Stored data

------------------------------

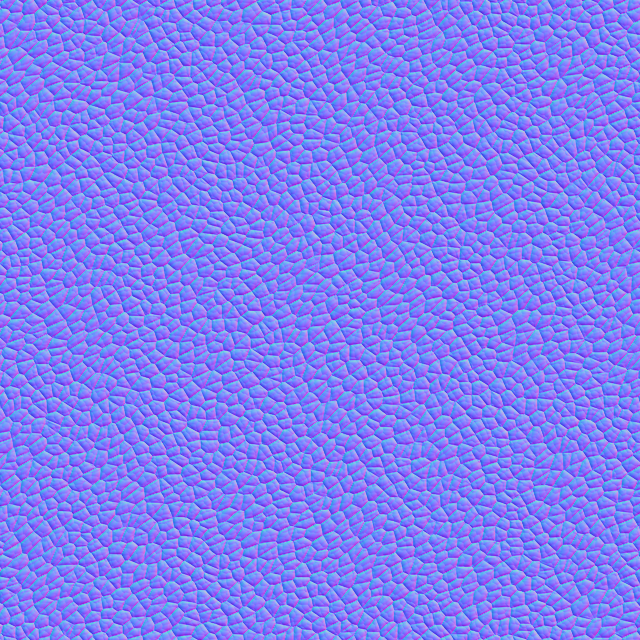
Give the GLSL for this texture map, as a WebGL 2 fragment shader.

```glsl
#version 300 es
precision highp float;
// Tangent-space normal map of fine leather: slanted pebbles split by sharp creases.

#define CELLS 53.0          // pebbles across the canvas
#define GRAIN_ANGLE 0.55    // direction of the long axis, radians
#define STRETCH 1.3         // pebble length over width
#define JITTER 0.86         // irregularity of the pebbles
#define CREASE_DEPTH 0.125
#define CREASE_SHARPNESS 4.6
#define DOME 0.13           // roundness of each pebble
#define LUMP_SCALE 2.3      // small lumps per pebble
#define LUMP_HEIGHT 0.085
#define WARP 0.006          // bending of the grain direction
#define SAMPLE_STEP 0.0011  // half width of the slope filter

vec2 hash2(vec2 p) {
    vec2 k = vec2(dot(p, vec2(127.1, 311.7)), dot(p, vec2(269.5, 183.3)));
    return fract(sin(k) * 43758.55);
}

// Distances to the nearest and second nearest cell centre.
vec2 cellular(vec2 p) {
    vec2 cell = floor(p);
    vec2 local = p - cell;
    vec2 nearest = vec2(8.0);
    for (int y = -1; y <= 1; y++) {
        for (int x = -1; x <= 1; x++) {
            vec2 offset = vec2(x, y);
            vec2 centre = offset + 0.5 + JITTER * (hash2(cell + offset) - 0.5);
            vec2 delta = centre - local;
            float d = dot(delta, delta);
            nearest = vec2(min(nearest.x, d), min(nearest.y, max(nearest.x, d)));
        }
    }
    return sqrt(nearest);
}

// Bends, turns and stretches the canvas into pebble space.
vec2 grainSpace(vec2 uv) {
    vec2 bend = sin(uv.yx * vec2(17.0, 13.0) + vec2(0.4, 2.1))
              + 0.6 * sin(uv.yx * vec2(31.0, 37.0) + uv * 9.0);
    uv += WARP * bend;
    float c = cos(GRAIN_ANGLE), s = sin(GRAIN_ANGLE);
    vec2 turned = vec2(c * uv.x + s * uv.y, c * uv.y - s * uv.x);
    return CELLS * turned * vec2(inversesqrt(STRETCH), sqrt(STRETCH));
}

// Surface height, in units of one pebble.
float leatherHeight(vec2 uv) {
    vec2 p = grainSpace(uv);
    vec2 pebble = cellular(p);
    float lump = cellular(p * LUMP_SCALE + 19.3).x;
    float crease = exp(-CREASE_SHARPNESS * (pebble.y - pebble.x));
    return -CREASE_DEPTH * crease
           - DOME * pebble.x * pebble.x
           - LUMP_HEIGHT * lump * lump;
}

out vec4 fragColor;
uniform vec2 u_resolution;

void main() {
    vec2 uv = gl_FragCoord.xy / u_resolution.y;

    // Central differences also smooth the creases.
    vec2 h = vec2(SAMPLE_STEP, 0.0);
    vec2 slope = vec2(leatherHeight(uv + h.xy) - leatherHeight(uv - h.xy),
                      leatherHeight(uv + h.yx) - leatherHeight(uv - h.yx));
    slope /= 2.0 * SAMPLE_STEP * CELLS;

    // Pack the unit normal into a colour.
    vec3 normal = normalize(vec3(-slope, 1.0));
    fragColor = vec4(0.5 + 0.5 * normal, 1.0);
}
```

------------------------------

▸ **Your objective**: Please reproduce every entry above exactly, but leave out the pictures.

▸ **Exercise output**:
Give the GLSL for this texture map, as a WebGL 2 fragment shader.

```glsl
#version 300 es
precision highp float;
// Tangent-space normal map of fine leather: slanted pebbles split by sharp creases.

#define CELLS 53.0          // pebbles across the canvas
#define GRAIN_ANGLE 0.55    // direction of the long axis, radians
#define STRETCH 1.3         // pebble length over width
#define JITTER 0.86         // irregularity of the pebbles
#define CREASE_DEPTH 0.125
#define CREASE_SHARPNESS 4.6
#define DOME 0.13           // roundness of each pebble
#define LUMP_SCALE 2.3      // small lumps per pebble
#define LUMP_HEIGHT 0.085
#define WARP 0.006          // bending of the grain direction
#define SAMPLE_STEP 0.0011  // half width of the slope filter

vec2 hash2(vec2 p) {
    vec2 k = vec2(dot(p, vec2(127.1, 311.7)), dot(p, vec2(269.5, 183.3)));
    return fract(sin(k) * 43758.55);
}

// Distances to the nearest and second nearest cell centre.
vec2 cellular(vec2 p) {
    vec2 cell = floor(p);
    vec2 local = p - cell;
    vec2 nearest = vec2(8.0);
    for (int y = -1; y <= 1; y++) {
        for (int x = -1; x <= 1; x++) {
            vec2 offset = vec2(x, y);
            vec2 centre = offset + 0.5 + JITTER * (hash2(cell + offset) - 0.5);
            vec2 delta = centre - local;
            float d = dot(delta, delta);
            nearest = vec2(min(nearest.x, d), min(nearest.y, max(nearest.x, d)));
        }
    }
    return sqrt(nearest);
}

// Bends, turns and stretches the canvas into pebble space.
vec2 grainSpace(vec2 uv) {
    vec2 bend = sin(uv.yx * vec2(17.0, 13.0) + vec2(0.4, 2.1))
              + 0.6 * sin(uv.yx * vec2(31.0, 37.0) + uv * 9.0);
    uv += WARP * bend;
    float c = cos(GRAIN_ANGLE), s = sin(GRAIN_ANGLE);
    vec2 turned = vec2(c * uv.x + s * uv.y, c * uv.y - s * uv.x);
    return CELLS * turned * vec2(inversesqrt(STRETCH), sqrt(STRETCH));
}

// Surface height, in units of one pebble.
float leatherHeight(vec2 uv) {
    vec2 p = grainSpace(uv);
    vec2 pebble = cellular(p);
    float lump = cellular(p * LUMP_SCALE + 19.3).x;
    float crease = exp(-CREASE_SHARPNESS * (pebble.y - pebble.x));
    return -CREASE_DEPTH * crease
           - DOME * pebble.x * pebble.x
           - LUMP_HEIGHT * lump * lump;
}

out vec4 fragColor;
uniform vec2 u_resolution;

void main() {
    vec2 uv = gl_FragCoord.xy / u_resolution.y;

    // Central differences also smooth the creases.
    vec2 h = vec2(SAMPLE_STEP, 0.0);
    vec2 slope = vec2(leatherHeight(uv + h.xy) - leatherHeight(uv - h.xy),
                      leatherHeight(uv + h.yx) - leatherHeight(uv - h.yx));
    slope /= 2.0 * SAMPLE_STEP * CELLS;

    // Pack the unit normal into a colour.
    vec3 normal = normalize(vec3(-slope, 1.0));
    fragColor = vec4(0.5 + 0.5 * normal, 1.0);
}
```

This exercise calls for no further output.